BOB Baldwin didn’t have to think hard when asked to nominate his career highlight.
“Winning the seat,” he said. “It is a great honour simply to be elected.
“I remember after that first victory being asked if I was happy with my office. I said I would have been happy sitting on a fruitbox with a clipboard as a desk.”
A political survivor, Mr Baldwin has held the volatile seat of Paterson for 17 of the past 20 years, first elected in 1996, then in 2001, 2004, 2007, 2010 and 2013. He lost to political rival Bob Horne in 1998, before winning the seat back three years later.
That loss, he said on the weekend, had played on his mind when weighing up his decision to retire.
“Having had that experience of losing office in 1998, it was important to me to go out at a time of my choosing,” he said.
Mr Baldwin was looking forward to spending more time with wife Cynthia, daughter Samantha, 23, and sons David and Robbie, 25.
Mr Baldwin served in the ministry of both the Howard and Abbott Governments, including roles as Parliamentary Secretary to the Minister for Industry, Tourism and Resources, Minister for Industry and Minister for the Environment.

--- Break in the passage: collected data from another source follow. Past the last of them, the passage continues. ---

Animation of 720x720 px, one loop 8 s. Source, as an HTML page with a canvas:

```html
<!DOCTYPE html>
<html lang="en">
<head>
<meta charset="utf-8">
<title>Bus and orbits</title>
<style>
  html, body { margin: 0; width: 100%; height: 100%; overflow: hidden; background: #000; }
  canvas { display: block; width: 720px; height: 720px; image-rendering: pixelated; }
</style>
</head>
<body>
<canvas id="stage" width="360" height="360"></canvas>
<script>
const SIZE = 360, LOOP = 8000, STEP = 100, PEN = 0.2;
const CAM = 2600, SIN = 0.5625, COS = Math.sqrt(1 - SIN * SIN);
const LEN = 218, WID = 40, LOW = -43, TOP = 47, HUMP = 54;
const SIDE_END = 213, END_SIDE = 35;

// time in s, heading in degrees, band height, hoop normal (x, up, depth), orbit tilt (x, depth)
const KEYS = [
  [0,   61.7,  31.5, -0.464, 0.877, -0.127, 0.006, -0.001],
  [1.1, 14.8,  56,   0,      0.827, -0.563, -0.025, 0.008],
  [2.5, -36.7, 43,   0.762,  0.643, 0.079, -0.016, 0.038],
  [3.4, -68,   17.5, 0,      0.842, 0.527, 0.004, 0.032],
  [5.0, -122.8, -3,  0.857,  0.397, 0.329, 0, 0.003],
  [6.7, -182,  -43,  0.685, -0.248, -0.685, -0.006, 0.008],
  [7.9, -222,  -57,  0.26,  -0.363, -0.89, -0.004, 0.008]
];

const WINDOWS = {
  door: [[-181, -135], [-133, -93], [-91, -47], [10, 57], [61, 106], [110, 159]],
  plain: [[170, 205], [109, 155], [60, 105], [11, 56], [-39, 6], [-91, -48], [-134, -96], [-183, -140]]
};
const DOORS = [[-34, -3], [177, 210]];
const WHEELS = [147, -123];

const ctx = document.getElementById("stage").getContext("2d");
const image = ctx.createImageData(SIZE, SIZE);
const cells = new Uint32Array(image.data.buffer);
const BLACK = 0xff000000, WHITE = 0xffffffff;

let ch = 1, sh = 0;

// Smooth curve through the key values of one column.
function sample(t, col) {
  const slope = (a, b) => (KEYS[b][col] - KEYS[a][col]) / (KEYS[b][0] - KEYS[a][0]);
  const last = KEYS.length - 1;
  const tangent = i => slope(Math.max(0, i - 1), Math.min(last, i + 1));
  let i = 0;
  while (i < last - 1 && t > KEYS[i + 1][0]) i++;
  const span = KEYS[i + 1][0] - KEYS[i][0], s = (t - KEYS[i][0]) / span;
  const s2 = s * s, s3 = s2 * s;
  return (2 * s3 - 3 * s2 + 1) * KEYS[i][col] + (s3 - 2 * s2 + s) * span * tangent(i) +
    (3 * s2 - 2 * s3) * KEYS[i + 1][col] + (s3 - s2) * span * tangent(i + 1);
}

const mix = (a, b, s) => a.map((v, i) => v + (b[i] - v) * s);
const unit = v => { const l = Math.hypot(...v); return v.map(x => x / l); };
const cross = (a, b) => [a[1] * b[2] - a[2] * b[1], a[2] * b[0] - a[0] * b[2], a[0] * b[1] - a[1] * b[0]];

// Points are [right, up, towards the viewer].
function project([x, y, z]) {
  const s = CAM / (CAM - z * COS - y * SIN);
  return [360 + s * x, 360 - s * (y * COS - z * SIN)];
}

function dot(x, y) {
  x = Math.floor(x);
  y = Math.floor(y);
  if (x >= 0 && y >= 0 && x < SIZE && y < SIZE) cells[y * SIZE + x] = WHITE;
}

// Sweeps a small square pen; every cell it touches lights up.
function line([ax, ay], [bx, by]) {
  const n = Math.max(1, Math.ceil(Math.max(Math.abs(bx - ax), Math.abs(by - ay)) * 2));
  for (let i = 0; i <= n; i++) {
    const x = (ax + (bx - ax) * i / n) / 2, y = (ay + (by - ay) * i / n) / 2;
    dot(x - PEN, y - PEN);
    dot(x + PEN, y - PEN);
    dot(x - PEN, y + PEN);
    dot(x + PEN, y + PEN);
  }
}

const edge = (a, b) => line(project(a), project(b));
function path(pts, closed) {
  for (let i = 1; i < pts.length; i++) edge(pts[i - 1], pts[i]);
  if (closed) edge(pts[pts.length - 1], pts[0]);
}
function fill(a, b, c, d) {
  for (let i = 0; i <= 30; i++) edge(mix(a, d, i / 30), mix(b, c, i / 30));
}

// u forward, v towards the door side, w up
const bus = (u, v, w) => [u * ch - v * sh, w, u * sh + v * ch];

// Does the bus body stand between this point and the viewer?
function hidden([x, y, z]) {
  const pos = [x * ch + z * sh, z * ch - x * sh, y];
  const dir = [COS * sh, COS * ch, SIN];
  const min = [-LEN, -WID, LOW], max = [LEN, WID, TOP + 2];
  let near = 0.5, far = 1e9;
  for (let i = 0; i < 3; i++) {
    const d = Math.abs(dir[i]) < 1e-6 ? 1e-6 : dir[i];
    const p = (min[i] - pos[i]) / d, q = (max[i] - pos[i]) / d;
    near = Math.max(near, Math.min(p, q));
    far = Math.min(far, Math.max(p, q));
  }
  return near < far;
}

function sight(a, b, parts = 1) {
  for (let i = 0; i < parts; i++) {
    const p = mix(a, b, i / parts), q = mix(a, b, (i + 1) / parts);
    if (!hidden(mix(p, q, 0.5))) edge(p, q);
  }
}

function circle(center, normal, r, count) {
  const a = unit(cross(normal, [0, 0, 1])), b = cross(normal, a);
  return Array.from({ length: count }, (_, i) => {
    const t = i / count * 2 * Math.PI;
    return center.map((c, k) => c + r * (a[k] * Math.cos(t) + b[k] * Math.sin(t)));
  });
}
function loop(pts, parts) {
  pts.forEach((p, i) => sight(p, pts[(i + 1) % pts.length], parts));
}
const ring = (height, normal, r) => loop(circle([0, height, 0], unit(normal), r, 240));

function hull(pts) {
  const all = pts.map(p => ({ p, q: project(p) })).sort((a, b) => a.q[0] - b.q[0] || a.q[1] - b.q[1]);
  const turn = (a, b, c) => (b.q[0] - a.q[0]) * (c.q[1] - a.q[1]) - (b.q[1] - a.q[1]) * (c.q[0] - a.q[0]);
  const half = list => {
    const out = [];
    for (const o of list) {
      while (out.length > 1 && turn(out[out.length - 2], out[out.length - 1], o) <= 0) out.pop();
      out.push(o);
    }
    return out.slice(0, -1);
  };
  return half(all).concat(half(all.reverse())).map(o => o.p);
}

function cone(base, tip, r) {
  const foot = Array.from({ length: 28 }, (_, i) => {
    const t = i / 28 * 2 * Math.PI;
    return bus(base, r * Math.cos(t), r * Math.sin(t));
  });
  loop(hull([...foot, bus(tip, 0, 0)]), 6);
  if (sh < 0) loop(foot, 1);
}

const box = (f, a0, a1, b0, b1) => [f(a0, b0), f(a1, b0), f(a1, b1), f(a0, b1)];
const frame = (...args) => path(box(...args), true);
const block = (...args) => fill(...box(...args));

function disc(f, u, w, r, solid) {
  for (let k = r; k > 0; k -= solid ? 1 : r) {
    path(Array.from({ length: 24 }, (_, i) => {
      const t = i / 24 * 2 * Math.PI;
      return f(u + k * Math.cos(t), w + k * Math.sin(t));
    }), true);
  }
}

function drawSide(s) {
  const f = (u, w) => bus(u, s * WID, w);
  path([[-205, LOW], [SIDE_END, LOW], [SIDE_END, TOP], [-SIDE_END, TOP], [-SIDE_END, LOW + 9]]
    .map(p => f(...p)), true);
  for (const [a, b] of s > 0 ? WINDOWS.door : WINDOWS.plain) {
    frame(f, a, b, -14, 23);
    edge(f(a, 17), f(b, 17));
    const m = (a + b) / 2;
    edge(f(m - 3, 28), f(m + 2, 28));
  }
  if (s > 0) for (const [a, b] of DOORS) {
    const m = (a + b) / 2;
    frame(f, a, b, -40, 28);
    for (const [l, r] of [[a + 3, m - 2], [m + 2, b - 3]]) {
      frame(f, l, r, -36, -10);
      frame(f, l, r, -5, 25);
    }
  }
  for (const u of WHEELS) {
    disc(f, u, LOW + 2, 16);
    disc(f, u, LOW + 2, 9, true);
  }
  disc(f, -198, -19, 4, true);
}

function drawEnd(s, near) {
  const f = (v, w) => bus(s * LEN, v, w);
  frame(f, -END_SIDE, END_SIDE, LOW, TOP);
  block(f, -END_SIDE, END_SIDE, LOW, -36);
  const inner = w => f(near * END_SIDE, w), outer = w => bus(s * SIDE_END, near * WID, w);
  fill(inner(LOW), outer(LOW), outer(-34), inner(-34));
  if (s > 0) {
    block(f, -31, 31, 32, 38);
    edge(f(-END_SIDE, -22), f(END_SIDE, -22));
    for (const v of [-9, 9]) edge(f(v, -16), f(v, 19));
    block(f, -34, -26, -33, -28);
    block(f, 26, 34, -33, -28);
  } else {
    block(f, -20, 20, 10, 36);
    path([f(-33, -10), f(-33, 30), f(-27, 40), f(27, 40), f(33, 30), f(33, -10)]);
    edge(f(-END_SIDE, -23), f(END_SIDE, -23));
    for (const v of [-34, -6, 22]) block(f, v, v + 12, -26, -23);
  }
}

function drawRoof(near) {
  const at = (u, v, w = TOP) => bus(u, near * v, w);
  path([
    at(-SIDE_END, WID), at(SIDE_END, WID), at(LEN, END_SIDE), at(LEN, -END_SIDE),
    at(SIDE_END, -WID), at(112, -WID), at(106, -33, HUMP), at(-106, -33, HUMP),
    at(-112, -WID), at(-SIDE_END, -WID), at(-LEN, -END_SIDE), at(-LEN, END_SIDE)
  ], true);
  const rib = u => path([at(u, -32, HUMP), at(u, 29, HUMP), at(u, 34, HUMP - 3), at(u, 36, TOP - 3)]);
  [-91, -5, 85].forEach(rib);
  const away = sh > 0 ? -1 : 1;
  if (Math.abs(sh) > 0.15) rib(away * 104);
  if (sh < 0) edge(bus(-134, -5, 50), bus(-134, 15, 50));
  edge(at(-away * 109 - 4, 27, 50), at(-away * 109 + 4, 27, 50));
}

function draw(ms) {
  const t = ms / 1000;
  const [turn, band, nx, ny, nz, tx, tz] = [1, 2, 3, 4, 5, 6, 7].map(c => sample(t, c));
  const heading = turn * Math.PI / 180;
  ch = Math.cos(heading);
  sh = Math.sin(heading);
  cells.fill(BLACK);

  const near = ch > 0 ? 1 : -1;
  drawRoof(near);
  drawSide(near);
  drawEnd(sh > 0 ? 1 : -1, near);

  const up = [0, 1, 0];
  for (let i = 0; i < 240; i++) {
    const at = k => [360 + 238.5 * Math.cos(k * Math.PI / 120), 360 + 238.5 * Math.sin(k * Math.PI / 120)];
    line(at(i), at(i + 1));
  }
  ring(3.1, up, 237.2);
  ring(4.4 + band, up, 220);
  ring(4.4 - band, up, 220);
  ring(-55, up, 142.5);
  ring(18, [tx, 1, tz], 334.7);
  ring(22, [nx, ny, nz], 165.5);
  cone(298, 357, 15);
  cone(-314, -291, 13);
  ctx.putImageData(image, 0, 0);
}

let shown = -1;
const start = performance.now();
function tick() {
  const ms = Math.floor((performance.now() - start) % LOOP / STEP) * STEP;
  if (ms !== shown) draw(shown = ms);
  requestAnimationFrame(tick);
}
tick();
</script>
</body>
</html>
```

In Opposition he held positions in the shadow ministry, including spokesman for Defence, Science and Personnel, Regional Development and Tourism.
Prime Minister Malcolm Turnbull said Mr Baldwin had served with distinction in the ministry, acknowledging in particular his contributions to delivering reforms to restrict the dumping and subsidisation of imported goods, and his work on water sustainability in the Murray Darling Basin.
Mr Baldwin was dumped from the coalition ministry by Mr Turnbull in September, despite reportedly supporting the new leader in his successful challenge to Tony Abbott.
The Paterson MP pre-empted news of the cabinet reshuffle by announcing his own demotion on Twitter and Facebook, writing: ‘‘Just informed that I am no longer a member of the Executive Government.’’
Although a keen user of social media, Mr Baldwin lamented the advent of “nasty trolls who hide behind fake accounts”. He alluded to this on his Facebook page on Sunday, responding to comments about his resignation: “Feeling great that I have given the trolls something to go into overdrive about Happy days and keeps them off the streets.”